The upside risks, BSP said, include the impact on international food prices of higher fertilizer prices, trade restrictions and adverse global weather conditions.
Other risks: higher food prices from further domestic weather-related disturbances and supply disruptions in key food commodities such as sugar and meat, as well as pending petitions for transport fare hikes.
Reside said one thing that could cool down inflation is the expected slowdown in the increase in oil prices as well as the expected recession overseas.
“Oil prices are already going down and the peso also appears to be stabilizing, so perhaps max 6 months.

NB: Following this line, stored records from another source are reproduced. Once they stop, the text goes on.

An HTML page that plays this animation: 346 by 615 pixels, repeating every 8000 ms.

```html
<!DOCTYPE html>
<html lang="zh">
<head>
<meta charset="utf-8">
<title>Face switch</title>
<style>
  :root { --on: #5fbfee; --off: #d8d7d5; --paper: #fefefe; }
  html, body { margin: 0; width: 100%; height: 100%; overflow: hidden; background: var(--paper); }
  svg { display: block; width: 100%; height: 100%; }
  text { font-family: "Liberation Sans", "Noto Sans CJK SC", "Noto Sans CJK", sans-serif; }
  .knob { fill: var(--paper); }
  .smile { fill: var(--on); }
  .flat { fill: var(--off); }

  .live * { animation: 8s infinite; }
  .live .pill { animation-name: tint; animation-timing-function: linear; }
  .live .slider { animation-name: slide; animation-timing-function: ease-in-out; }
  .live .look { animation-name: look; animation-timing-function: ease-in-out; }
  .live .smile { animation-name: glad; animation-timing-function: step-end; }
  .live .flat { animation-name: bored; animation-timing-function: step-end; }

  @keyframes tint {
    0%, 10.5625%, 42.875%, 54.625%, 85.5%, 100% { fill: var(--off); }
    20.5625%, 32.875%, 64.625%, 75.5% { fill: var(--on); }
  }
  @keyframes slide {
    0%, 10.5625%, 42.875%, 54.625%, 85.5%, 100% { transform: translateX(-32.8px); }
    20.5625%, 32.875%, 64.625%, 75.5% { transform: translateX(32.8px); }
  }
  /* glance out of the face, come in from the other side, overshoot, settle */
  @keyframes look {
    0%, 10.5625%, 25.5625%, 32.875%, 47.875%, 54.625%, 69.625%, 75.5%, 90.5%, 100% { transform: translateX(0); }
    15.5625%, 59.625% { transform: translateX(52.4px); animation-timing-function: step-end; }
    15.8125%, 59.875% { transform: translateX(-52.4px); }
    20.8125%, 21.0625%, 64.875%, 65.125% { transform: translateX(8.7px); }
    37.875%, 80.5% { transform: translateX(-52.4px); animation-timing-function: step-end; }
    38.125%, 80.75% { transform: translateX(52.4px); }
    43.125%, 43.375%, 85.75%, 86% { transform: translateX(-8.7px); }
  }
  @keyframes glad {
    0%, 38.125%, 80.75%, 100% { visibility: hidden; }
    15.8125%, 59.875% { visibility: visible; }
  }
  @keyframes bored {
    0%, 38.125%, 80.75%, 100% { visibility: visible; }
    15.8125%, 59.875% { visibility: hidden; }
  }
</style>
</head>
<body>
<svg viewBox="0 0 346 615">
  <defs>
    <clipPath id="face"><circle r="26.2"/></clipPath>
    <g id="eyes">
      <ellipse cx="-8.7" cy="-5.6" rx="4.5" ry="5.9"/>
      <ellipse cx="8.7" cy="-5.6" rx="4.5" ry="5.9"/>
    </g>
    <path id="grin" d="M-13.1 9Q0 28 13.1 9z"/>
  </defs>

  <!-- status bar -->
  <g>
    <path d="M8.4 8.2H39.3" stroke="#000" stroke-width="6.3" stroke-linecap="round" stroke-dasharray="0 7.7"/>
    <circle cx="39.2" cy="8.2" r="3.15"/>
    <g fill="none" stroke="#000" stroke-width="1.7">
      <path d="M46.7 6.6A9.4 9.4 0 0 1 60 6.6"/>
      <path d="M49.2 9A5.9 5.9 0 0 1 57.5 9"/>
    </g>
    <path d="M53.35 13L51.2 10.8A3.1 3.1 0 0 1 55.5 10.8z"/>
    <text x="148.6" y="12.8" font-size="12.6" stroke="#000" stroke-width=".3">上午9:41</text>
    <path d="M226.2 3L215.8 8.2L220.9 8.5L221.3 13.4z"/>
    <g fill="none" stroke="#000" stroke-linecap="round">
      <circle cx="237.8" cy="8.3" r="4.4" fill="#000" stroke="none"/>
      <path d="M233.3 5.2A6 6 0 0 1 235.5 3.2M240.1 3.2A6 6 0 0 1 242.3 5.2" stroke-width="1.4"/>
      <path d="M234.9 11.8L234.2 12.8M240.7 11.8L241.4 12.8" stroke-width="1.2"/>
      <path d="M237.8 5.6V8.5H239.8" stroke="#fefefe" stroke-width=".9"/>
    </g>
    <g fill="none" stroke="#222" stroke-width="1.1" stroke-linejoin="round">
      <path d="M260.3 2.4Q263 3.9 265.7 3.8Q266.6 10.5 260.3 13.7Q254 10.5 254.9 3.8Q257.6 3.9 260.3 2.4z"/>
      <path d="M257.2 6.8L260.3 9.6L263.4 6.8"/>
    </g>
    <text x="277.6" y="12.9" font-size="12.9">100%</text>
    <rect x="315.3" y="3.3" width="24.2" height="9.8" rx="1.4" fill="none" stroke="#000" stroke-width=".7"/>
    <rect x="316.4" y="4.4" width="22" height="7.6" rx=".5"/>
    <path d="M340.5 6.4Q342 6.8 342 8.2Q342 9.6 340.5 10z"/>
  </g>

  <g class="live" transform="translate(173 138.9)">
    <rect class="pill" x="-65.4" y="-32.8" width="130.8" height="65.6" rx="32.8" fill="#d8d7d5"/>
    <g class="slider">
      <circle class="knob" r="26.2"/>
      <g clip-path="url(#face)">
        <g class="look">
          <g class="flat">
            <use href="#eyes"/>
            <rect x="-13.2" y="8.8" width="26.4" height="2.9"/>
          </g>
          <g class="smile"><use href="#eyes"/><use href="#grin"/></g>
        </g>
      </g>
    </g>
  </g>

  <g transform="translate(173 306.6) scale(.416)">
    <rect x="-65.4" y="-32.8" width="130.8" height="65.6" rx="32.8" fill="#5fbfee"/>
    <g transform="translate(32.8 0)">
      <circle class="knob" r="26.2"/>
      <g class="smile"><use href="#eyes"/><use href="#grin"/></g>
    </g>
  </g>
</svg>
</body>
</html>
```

Appreciation of the peso and higher policy rates on our end will only help bring down inflation,” Reside told BusinessMirror.
The BSP also expects that “inflation is projected to decelerate in the subsequent months due to easing global oil and non-oil prices, negative base effects.”
It said its recent decisions to temper demand through higher interest rates will also help slow down inflation in the coming months.
“The impact of a weaker-than-expected global economic recovery is the primary downside risk to the outlook,” BSP said in a statement on Tuesday.
For its part, the National Economic and Development Authority (Neda) said the Department of Agriculture has expanded the Kadiwa Program, which aims to connect producers to consumers, giving local farmers a higher profit share and consumers, more affordable prices.
The government is also supporting the agriculture sector by implementing programs to lower costs of inputs, provide financial assistance in the form of fuel discounts to farmers and fisherfolks, develop innovations, and strengthen the agricultural value chain.
Meanwhile, Socioeconomic Planning Secretary Arsenio M. Balisacan also highlighted the importance of the government’s digital transformation for a more efficient and faster delivery of services to the people.
“The government is continuously implementing targeted subsidies and discounts to allay the impact of the higher prices of essential goods, especially for the vulnerable sectors and low-income earners of our society,” Balisacan said.
The Department of Budget and Management released P5.2 billion last week to cover the third tranche of the Targeted Cash Transfer (TCT) program of the Department of Social Welfare and Development.
Neda said this covers a total of 9.8 million identified beneficiaries who are most affected by the continuous rise in commodity prices.
The TCT Program grants unconditional cash transfers of P500 per month, for six months, to the most affected households to mitigate the effects of the increase in the prices of fuel and other non-fuel commodities on vulnerable populations.